What is being asked
All lines from the entries below that contain the string "lineTo" should be copied out.

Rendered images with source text
______
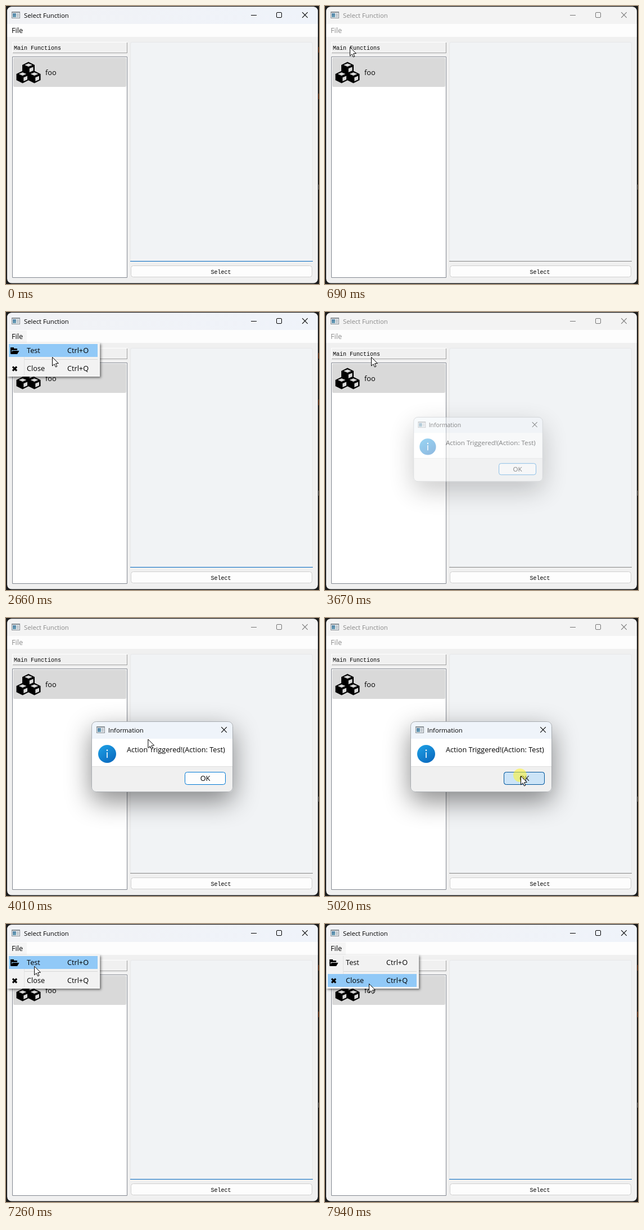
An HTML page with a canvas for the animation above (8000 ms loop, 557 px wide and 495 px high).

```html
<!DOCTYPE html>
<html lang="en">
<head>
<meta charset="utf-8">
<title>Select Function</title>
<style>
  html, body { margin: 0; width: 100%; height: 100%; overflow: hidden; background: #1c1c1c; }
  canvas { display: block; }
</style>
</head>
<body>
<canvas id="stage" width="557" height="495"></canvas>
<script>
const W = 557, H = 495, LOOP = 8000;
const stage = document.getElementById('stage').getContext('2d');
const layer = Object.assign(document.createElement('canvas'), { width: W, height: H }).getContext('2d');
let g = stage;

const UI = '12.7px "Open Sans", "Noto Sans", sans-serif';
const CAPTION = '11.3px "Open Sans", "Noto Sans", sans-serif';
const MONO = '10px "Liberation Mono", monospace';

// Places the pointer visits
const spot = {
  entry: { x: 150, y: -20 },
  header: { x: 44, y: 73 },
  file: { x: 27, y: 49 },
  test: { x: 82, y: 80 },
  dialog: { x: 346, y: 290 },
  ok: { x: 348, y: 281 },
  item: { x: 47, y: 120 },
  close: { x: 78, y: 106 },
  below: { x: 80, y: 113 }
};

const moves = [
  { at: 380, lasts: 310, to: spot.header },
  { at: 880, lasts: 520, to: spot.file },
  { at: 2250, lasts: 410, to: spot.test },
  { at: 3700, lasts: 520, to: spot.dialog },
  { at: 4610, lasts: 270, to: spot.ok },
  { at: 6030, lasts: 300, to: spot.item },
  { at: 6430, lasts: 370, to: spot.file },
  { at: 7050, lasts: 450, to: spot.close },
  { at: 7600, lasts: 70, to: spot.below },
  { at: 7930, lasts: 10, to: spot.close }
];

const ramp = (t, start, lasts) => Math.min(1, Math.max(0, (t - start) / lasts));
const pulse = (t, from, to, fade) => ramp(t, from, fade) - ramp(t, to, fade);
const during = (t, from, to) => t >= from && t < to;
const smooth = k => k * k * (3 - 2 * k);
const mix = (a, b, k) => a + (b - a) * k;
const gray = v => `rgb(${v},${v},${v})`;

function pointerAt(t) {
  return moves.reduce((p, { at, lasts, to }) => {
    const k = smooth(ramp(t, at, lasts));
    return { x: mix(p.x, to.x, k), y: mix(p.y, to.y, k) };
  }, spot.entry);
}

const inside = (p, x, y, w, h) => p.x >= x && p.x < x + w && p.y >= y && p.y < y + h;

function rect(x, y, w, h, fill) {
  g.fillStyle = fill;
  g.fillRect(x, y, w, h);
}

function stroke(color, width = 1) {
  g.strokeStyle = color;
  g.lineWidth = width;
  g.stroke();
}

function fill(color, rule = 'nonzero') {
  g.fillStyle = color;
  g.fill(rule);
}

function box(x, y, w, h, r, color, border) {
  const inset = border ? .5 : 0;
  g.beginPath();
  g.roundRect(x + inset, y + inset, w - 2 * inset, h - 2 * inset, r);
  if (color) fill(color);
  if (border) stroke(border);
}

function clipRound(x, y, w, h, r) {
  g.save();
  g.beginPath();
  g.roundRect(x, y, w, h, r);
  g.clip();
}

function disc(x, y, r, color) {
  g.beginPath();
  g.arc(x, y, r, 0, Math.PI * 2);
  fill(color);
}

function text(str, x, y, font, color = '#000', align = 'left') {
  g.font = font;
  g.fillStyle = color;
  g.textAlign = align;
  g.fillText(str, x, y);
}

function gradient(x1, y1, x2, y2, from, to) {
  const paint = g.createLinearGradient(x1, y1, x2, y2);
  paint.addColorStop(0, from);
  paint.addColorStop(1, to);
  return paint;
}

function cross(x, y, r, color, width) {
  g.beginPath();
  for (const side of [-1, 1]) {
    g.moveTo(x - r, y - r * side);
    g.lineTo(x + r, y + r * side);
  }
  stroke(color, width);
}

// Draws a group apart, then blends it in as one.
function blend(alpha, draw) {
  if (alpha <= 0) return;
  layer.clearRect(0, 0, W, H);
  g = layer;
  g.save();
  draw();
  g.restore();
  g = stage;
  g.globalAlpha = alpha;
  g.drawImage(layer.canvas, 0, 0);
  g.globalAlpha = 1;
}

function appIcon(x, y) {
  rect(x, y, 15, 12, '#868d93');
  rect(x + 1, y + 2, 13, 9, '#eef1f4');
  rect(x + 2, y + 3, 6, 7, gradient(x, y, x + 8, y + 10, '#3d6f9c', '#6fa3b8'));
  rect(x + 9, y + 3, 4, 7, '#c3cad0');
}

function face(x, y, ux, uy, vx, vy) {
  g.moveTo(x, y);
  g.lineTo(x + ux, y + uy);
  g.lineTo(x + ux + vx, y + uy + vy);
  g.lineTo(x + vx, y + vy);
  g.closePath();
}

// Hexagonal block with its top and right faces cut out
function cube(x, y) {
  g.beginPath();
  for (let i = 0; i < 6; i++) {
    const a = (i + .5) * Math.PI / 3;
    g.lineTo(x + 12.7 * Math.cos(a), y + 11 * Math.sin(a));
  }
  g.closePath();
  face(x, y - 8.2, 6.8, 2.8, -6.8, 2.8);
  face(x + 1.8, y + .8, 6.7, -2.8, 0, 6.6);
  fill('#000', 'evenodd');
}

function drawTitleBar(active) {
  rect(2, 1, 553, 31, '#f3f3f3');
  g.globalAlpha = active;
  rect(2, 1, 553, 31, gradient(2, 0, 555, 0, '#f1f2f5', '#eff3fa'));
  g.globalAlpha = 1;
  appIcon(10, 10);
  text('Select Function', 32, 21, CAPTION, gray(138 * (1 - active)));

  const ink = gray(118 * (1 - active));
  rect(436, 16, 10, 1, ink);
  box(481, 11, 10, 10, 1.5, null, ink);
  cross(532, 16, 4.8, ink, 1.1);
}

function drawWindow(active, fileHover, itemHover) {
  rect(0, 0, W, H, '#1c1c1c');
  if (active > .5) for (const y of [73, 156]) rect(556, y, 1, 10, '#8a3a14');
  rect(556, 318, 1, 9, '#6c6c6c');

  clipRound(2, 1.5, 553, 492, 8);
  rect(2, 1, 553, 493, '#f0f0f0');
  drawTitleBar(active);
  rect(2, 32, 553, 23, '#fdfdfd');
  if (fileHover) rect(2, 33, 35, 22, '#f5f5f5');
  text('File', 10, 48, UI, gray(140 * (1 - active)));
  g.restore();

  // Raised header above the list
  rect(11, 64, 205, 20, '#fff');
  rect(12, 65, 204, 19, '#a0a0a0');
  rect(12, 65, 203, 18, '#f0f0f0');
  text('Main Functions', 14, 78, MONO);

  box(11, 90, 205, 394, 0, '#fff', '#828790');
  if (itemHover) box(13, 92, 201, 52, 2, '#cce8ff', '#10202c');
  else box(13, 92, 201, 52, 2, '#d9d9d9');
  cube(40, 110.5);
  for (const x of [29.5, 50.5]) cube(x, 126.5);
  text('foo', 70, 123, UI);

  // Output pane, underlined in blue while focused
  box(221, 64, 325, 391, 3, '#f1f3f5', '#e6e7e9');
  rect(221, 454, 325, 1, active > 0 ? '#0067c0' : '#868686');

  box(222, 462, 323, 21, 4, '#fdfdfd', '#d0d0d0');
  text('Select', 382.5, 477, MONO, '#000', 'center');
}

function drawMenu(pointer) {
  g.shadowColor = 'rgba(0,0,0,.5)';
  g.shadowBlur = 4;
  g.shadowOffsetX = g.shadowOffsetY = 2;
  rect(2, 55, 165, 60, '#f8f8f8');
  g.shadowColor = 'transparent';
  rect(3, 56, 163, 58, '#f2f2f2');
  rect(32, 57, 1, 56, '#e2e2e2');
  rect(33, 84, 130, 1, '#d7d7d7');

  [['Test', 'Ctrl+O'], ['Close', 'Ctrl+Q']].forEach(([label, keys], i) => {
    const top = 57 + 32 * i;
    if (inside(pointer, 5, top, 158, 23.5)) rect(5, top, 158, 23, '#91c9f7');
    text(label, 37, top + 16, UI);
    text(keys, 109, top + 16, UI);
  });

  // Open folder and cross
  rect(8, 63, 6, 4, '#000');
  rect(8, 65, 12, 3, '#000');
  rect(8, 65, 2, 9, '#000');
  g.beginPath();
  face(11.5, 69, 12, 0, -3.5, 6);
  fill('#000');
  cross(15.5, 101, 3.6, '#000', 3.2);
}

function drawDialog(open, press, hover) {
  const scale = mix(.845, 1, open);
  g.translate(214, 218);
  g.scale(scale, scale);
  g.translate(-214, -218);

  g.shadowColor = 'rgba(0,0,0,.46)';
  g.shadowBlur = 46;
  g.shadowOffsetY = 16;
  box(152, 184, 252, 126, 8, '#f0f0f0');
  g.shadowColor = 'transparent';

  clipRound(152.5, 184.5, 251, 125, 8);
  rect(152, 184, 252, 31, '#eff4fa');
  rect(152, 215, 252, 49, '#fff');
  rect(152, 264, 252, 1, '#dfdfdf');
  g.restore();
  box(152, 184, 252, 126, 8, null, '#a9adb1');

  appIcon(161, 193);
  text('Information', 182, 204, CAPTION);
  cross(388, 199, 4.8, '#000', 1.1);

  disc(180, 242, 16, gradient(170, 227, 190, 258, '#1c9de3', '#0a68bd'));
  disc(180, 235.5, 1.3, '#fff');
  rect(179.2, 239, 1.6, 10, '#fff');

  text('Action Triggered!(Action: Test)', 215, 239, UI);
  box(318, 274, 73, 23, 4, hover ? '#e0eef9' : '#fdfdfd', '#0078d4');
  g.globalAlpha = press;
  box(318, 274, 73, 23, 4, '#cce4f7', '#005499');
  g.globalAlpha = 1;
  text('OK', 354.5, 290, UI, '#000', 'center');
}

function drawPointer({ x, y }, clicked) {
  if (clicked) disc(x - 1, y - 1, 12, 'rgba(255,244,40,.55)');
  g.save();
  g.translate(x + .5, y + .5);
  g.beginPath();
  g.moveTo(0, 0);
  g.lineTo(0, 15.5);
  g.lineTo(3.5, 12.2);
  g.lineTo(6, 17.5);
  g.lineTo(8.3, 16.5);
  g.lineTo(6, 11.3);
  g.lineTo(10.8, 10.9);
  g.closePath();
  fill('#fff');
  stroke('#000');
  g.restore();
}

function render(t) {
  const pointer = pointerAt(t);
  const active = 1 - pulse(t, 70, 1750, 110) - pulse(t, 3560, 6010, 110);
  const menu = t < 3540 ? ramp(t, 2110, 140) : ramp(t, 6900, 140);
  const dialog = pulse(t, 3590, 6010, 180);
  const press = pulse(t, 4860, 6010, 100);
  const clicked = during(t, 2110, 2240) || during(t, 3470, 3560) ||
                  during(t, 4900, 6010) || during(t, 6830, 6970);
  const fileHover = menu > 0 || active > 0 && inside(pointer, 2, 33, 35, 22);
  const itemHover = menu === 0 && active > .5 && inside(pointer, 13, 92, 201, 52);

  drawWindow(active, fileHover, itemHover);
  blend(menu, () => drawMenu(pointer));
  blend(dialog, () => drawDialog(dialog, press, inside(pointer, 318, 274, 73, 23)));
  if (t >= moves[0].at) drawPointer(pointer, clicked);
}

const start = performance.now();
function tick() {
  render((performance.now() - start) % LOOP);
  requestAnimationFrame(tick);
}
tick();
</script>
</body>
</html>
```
______
Result for this exercise
    g.lineTo(x + r, y + r * side);
  g.lineTo(x + ux, y + uy);
  g.lineTo(x + ux + vx, y + uy + vy);
  g.lineTo(x + vx, y + vy);
    g.lineTo(x + 12.7 * Math.cos(a), y + 11 * Math.sin(a));
  g.lineTo(0, 15.5);
  g.lineTo(3.5, 12.2);
  g.lineTo(6, 17.5);
  g.lineTo(8.3, 16.5);
  g.lineTo(6, 11.3);
  g.lineTo(10.8, 10.9);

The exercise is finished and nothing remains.